Other relevant legislation for the states includes S. 1200, a proposal from Senators Bernie Sanders (I-VT) and Ron Wyden (D-OR), which would create the “Residential Energy Savings Act of 2013”. The bill would provide loans to states which in turn would provide funds to homeowners for residential energy efficiency. Senator Al Franken (D-MN) is proposing legislation to promote combined heat and power and district heating and cooling. Senators Collins and Mark Udall (D-CO) and are pushing for school energy-efficiency programs.
Over at the House, bipartisanship on energy bills is not dead. Representative Peter Welch (D-VT) has been teaming with Representative David McKinley (R-WV) and Cory Gardner (R-CO) on a variety of bills. HR 2128, the Homes Act, by McKinley and Welch, would provide energy-efficiency rebates to homeowners. Another McKinley/Welch bill by is HR 2126, the Better Buildings Act, which would encourage landlords and tenants to work together to reduce energy costs. Senators Kelly Ayotte (R-NH) and Michael Bennet (D-CO) introduced a parallel bill in the Senate. Representative Paul Tonko (D-NY) continues to take the lead in pushing support for WAP and SEP.

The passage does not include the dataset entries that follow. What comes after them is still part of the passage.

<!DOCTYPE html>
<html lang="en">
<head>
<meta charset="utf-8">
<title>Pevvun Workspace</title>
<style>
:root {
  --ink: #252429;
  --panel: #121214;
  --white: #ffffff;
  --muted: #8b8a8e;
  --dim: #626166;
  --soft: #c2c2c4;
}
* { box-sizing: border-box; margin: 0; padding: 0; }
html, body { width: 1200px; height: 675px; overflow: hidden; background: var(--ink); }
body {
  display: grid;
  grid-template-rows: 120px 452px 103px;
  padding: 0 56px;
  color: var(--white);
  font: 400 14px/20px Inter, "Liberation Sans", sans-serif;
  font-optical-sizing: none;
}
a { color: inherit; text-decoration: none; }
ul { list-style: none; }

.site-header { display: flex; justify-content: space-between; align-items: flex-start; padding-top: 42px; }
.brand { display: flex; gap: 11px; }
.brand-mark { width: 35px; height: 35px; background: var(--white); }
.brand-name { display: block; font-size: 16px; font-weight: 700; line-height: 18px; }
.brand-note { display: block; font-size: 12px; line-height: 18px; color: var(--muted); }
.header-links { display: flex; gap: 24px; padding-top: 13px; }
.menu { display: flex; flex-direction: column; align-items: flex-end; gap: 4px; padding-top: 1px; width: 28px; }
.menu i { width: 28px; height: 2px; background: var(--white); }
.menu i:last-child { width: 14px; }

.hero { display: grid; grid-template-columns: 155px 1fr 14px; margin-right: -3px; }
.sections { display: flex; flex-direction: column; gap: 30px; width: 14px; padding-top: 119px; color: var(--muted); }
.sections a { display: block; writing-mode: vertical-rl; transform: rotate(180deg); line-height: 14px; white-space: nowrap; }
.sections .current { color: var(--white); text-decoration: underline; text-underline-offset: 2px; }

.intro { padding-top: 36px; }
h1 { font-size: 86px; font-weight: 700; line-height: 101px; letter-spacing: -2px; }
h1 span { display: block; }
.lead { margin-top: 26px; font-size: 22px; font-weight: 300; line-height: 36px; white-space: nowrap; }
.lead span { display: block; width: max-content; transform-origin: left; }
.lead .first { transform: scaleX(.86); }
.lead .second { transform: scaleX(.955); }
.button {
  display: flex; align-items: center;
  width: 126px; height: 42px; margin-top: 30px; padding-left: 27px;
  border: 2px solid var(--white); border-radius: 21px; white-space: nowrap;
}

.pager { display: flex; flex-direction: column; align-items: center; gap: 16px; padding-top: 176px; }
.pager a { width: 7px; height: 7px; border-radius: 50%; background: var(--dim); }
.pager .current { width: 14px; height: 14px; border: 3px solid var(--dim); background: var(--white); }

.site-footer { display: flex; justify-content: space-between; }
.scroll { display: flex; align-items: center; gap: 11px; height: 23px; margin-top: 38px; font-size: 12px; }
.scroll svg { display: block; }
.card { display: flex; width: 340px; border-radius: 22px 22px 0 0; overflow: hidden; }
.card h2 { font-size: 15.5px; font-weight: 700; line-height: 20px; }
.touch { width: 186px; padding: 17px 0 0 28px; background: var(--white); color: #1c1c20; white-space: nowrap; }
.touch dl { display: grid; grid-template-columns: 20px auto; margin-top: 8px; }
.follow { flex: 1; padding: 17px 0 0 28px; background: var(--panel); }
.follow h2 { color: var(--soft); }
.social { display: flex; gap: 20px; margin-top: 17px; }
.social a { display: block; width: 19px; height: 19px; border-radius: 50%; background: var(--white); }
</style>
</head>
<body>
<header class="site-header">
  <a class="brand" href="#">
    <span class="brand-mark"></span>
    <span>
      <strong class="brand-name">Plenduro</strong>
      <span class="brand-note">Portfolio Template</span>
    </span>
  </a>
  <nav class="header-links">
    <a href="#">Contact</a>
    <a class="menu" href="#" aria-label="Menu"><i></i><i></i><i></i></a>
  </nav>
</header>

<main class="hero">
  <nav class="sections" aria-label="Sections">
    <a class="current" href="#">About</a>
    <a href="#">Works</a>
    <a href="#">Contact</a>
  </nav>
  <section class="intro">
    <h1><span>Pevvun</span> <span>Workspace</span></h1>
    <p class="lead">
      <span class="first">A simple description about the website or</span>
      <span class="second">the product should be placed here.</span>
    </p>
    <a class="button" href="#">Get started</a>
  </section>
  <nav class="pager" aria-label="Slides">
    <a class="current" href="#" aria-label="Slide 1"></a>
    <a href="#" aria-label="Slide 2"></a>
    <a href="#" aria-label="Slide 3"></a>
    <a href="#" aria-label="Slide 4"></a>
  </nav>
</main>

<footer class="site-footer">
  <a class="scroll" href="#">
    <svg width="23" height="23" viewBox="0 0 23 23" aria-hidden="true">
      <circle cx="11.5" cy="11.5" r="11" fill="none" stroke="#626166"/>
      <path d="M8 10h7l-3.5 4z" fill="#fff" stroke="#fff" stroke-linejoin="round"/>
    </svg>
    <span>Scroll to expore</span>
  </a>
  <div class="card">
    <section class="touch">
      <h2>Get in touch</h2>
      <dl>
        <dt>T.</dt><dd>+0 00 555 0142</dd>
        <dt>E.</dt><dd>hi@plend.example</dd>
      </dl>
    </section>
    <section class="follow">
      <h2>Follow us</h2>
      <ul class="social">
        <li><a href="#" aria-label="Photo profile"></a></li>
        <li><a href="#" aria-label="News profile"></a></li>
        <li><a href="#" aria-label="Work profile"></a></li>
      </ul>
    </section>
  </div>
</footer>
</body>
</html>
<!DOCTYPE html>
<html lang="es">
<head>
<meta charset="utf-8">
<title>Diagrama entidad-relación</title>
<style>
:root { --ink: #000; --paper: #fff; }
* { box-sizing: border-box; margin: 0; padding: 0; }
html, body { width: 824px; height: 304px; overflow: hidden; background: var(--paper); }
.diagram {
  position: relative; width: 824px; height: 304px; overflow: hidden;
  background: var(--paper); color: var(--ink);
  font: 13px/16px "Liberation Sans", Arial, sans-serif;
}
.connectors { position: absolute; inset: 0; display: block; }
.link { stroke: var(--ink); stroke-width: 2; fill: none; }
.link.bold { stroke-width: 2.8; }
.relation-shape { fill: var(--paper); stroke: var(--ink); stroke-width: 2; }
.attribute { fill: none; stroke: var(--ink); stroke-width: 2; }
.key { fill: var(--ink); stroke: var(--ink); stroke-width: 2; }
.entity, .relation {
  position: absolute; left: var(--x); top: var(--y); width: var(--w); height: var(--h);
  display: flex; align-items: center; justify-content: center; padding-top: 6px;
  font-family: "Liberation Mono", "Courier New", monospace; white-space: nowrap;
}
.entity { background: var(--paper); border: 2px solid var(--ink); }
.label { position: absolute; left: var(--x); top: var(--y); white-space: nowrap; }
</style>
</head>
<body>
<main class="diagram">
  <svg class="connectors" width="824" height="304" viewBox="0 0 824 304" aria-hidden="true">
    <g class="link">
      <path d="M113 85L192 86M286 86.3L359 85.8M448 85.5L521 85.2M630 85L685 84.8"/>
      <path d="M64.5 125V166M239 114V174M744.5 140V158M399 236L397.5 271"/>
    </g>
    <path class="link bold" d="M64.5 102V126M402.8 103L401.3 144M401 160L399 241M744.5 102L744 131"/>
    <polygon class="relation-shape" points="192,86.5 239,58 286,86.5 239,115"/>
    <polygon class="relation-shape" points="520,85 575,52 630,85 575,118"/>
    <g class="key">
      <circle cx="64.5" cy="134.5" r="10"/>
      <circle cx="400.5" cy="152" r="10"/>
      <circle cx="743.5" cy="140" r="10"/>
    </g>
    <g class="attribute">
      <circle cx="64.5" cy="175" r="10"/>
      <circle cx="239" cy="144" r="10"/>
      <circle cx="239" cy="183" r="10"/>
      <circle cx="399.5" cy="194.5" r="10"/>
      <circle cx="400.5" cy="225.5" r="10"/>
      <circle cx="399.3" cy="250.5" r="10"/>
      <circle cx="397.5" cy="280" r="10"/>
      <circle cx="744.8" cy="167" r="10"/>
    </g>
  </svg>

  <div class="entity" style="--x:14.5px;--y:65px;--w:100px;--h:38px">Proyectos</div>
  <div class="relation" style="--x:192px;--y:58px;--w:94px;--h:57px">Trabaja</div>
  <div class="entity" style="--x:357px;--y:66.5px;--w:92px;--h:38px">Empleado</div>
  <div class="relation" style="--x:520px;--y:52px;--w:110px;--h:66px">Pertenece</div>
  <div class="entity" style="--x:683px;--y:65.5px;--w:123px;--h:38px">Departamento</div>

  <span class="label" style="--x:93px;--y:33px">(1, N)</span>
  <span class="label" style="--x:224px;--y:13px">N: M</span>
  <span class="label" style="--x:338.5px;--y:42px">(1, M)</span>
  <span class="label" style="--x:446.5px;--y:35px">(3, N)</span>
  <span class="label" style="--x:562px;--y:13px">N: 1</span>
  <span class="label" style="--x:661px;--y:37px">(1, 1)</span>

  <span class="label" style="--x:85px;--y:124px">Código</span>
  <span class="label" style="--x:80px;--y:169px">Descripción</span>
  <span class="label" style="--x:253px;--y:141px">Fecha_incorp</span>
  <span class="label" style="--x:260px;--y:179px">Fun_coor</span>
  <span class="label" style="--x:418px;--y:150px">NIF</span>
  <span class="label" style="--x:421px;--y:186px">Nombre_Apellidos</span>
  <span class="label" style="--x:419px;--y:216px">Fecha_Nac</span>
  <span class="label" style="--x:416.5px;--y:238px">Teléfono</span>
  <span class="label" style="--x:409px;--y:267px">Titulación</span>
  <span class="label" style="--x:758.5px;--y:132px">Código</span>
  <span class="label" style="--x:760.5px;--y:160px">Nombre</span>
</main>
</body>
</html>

Over at the Department of Energy, Secretary Ernest Moniz has been focusing on enhancing relations with state and local governments. His senior advisor, Melanie Kenderdine, is taking over an enhanced policy function at the department. She has been reaching out to state and local government. In another positive development, Assistant Secretary for Energy Efficiency and Renewable Energy Dave Danielson participated in a “summit” meeting with state energy officials on July 17. More to come on that.
At the time of writing, Congress has one week left in Washington before the August recess. When they come back in September, they will need to conclude a continuing resolution by September 30. Congress will also need to raise the debt limit in October or November. Tax reform and spending issues will also be on the front burner this fall. Chances for a grand bargain appear slim, but one never knows.
Jeff Genzer is the Vice-President of the law firm of Duncan, Weinberg, Genzer & Pembroke, P.C., where he has practiced energy and environmental law since 1985. Prior to work at the firm, he also worked at the National Governors Association as an energy lobbyist. Among other clients, he has represented the National Association of State Energy Officials, since it was formed in 1986.
Posted on: August 10th, 2013